_Task_
Output every entry exactly, without any pictures.

_Data for the task_
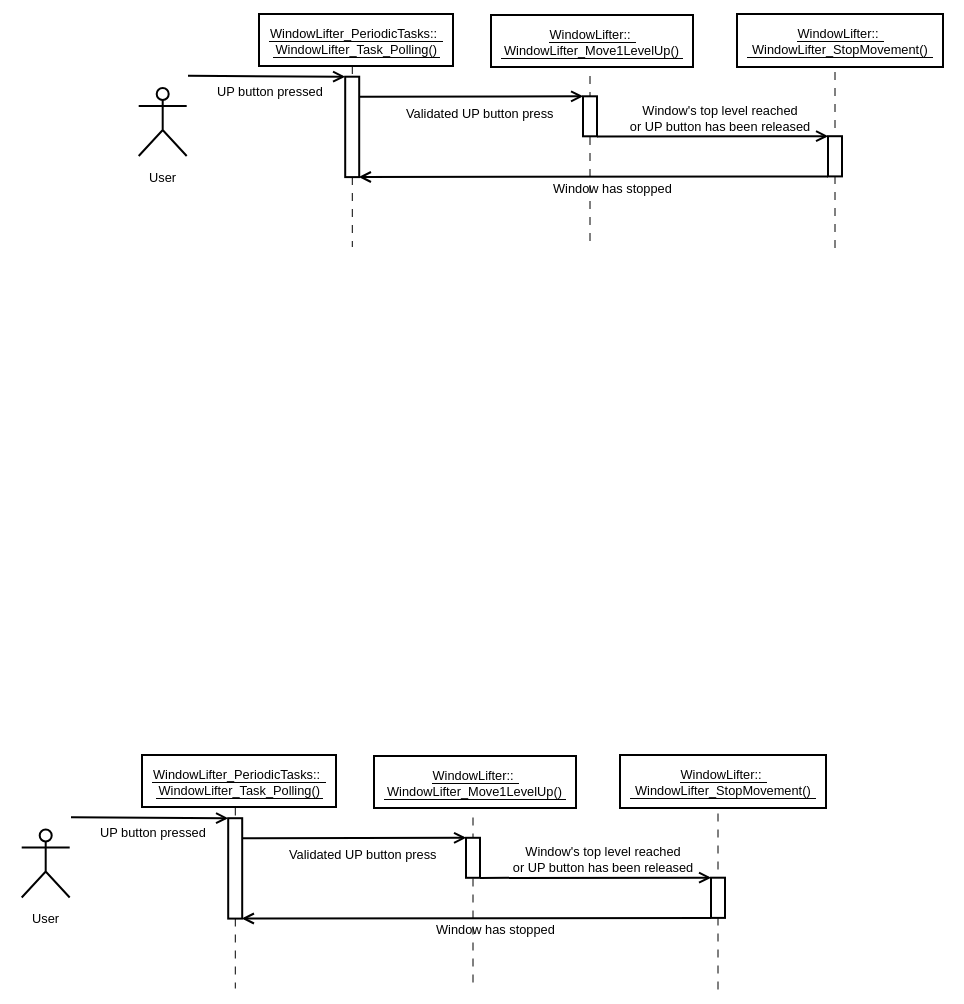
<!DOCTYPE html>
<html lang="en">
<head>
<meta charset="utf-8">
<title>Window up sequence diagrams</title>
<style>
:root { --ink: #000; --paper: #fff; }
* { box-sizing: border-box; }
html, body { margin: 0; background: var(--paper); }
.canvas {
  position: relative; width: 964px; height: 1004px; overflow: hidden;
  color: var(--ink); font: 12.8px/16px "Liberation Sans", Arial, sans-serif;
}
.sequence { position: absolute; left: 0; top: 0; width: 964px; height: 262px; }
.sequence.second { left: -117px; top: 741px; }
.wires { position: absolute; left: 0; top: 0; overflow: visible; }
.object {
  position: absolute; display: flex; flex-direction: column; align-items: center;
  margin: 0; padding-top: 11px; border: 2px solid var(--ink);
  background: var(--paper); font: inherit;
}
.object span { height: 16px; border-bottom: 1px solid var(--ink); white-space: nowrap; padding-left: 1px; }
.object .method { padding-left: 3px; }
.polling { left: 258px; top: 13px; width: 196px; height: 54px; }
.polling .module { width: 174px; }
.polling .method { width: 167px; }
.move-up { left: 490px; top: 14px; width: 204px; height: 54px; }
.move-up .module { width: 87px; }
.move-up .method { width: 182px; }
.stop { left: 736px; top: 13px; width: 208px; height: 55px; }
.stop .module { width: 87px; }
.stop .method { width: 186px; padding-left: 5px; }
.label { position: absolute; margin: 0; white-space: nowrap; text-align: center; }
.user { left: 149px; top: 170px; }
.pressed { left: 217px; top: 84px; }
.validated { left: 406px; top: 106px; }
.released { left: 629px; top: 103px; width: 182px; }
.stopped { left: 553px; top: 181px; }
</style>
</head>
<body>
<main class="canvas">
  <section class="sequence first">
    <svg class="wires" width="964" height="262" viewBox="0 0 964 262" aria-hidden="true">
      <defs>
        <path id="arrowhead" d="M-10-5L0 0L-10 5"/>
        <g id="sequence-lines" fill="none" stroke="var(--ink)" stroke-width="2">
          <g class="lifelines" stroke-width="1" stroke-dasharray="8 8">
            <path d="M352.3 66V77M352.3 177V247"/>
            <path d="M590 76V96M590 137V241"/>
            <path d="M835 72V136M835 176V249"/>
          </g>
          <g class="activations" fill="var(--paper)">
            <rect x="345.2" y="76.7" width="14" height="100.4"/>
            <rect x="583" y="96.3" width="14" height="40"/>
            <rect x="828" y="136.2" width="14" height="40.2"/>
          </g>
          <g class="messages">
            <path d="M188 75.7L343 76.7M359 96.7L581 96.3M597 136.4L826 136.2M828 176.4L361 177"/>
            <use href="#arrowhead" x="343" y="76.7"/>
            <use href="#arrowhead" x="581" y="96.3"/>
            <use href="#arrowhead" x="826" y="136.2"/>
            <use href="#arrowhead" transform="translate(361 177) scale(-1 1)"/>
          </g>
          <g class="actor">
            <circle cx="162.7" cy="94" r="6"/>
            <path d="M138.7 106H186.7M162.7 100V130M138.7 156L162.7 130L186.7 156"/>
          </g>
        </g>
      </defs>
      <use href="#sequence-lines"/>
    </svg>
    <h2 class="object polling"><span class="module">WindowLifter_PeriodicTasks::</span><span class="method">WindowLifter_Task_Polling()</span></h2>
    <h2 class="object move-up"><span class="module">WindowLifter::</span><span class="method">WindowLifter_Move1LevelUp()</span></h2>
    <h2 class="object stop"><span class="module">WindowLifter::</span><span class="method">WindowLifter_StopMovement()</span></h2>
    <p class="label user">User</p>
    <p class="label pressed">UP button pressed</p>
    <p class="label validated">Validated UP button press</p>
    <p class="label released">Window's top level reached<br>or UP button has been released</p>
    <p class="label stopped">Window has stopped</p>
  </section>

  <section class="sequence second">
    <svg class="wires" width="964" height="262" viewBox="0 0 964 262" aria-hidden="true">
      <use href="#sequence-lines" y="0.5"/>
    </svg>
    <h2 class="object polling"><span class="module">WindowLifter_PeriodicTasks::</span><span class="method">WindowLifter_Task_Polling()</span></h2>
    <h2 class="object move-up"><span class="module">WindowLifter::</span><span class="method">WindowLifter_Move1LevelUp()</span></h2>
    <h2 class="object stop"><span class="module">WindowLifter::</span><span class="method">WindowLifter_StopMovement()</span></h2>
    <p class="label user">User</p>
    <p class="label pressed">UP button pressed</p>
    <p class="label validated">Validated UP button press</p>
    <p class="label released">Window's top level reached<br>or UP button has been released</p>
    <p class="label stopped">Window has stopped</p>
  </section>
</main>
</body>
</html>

_Task output_
<!DOCTYPE html>
<html lang="en">
<head>
<meta charset="utf-8">
<title>Window up sequence diagrams</title>
<style>
:root { --ink: #000; --paper: #fff; }
* { box-sizing: border-box; }
html, body { margin: 0; background: var(--paper); }
.canvas {
  position: relative; width: 964px; height: 1004px; overflow: hidden;
  color: var(--ink); font: 12.8px/16px "Liberation Sans", Arial, sans-serif;
}
.sequence { position: absolute; left: 0; top: 0; width: 964px; height: 262px; }
.sequence.second { left: -117px; top: 741px; }
.wires { position: absolute; left: 0; top: 0; overflow: visible; }
.object {
  position: absolute; display: flex; flex-direction: column; align-items: center;
  margin: 0; padding-top: 11px; border: 2px solid var(--ink);
  background: var(--paper); font: inherit;
}
.object span { height: 16px; border-bottom: 1px solid var(--ink); white-space: nowrap; padding-left: 1px; }
.object .method { padding-left: 3px; }
.polling { left: 258px; top: 13px; width: 196px; height: 54px; }
.polling .module { width: 174px; }
.polling .method { width: 167px; }
.move-up { left: 490px; top: 14px; width: 204px; height: 54px; }
.move-up .module { width: 87px; }
.move-up .method { width: 182px; }
.stop { left: 736px; top: 13px; width: 208px; height: 55px; }
.stop .module { width: 87px; }
.stop .method { width: 186px; padding-left: 5px; }
.label { position: absolute; margin: 0; white-space: nowrap; text-align: center; }
.user { left: 149px; top: 170px; }
.pressed { left: 217px; top: 84px; }
.validated { left: 406px; top: 106px; }
.released { left: 629px; top: 103px; width: 182px; }
.stopped { left: 553px; top: 181px; }
</style>
</head>
<body>
<main class="canvas">
  <section class="sequence first">
    <svg class="wires" width="964" height="262" viewBox="0 0 964 262" aria-hidden="true">
      <defs>
        <path id="arrowhead" d="M-10-5L0 0L-10 5"/>
        <g id="sequence-lines" fill="none" stroke="var(--ink)" stroke-width="2">
          <g class="lifelines" stroke-width="1" stroke-dasharray="8 8">
            <path d="M352.3 66V77M352.3 177V247"/>
            <path d="M590 76V96M590 137V241"/>
            <path d="M835 72V136M835 176V249"/>
          </g>
          <g class="activations" fill="var(--paper)">
            <rect x="345.2" y="76.7" width="14" height="100.4"/>
            <rect x="583" y="96.3" width="14" height="40"/>
            <rect x="828" y="136.2" width="14" height="40.2"/>
          </g>
          <g class="messages">
            <path d="M188 75.7L343 76.7M359 96.7L581 96.3M597 136.4L826 136.2M828 176.4L361 177"/>
            <use href="#arrowhead" x="343" y="76.7"/>
            <use href="#arrowhead" x="581" y="96.3"/>
            <use href="#arrowhead" x="826" y="136.2"/>
            <use href="#arrowhead" transform="translate(361 177) scale(-1 1)"/>
          </g>
          <g class="actor">
            <circle cx="162.7" cy="94" r="6"/>
            <path d="M138.7 106H186.7M162.7 100V130M138.7 156L162.7 130L186.7 156"/>
          </g>
        </g>
      </defs>
      <use href="#sequence-lines"/>
    </svg>
    <h2 class="object polling"><span class="module">WindowLifter_PeriodicTasks::</span><span class="method">WindowLifter_Task_Polling()</span></h2>
    <h2 class="object move-up"><span class="module">WindowLifter::</span><span class="method">WindowLifter_Move1LevelUp()</span></h2>
    <h2 class="object stop"><span class="module">WindowLifter::</span><span class="method">WindowLifter_StopMovement()</span></h2>
    <p class="label user">User</p>
    <p class="label pressed">UP button pressed</p>
    <p class="label validated">Validated UP button press</p>
    <p class="label released">Window's top level reached<br>or UP button has been released</p>
    <p class="label stopped">Window has stopped</p>
  </section>

  <section class="sequence second">
    <svg class="wires" width="964" height="262" viewBox="0 0 964 262" aria-hidden="true">
      <use href="#sequence-lines" y="0.5"/>
    </svg>
    <h2 class="object polling"><span class="module">WindowLifter_PeriodicTasks::</span><span class="method">WindowLifter_Task_Polling()</span></h2>
    <h2 class="object move-up"><span class="module">WindowLifter::</span><span class="method">WindowLifter_Move1LevelUp()</span></h2>
    <h2 class="object stop"><span class="module">WindowLifter::</span><span class="method">WindowLifter_StopMovement()</span></h2>
    <p class="label user">User</p>
    <p class="label pressed">UP button pressed</p>
    <p class="label validated">Validated UP button press</p>
    <p class="label released">Window's top level reached<br>or UP button has been released</p>
    <p class="label stopped">Window has stopped</p>
  </section>
</main>
</body>
</html>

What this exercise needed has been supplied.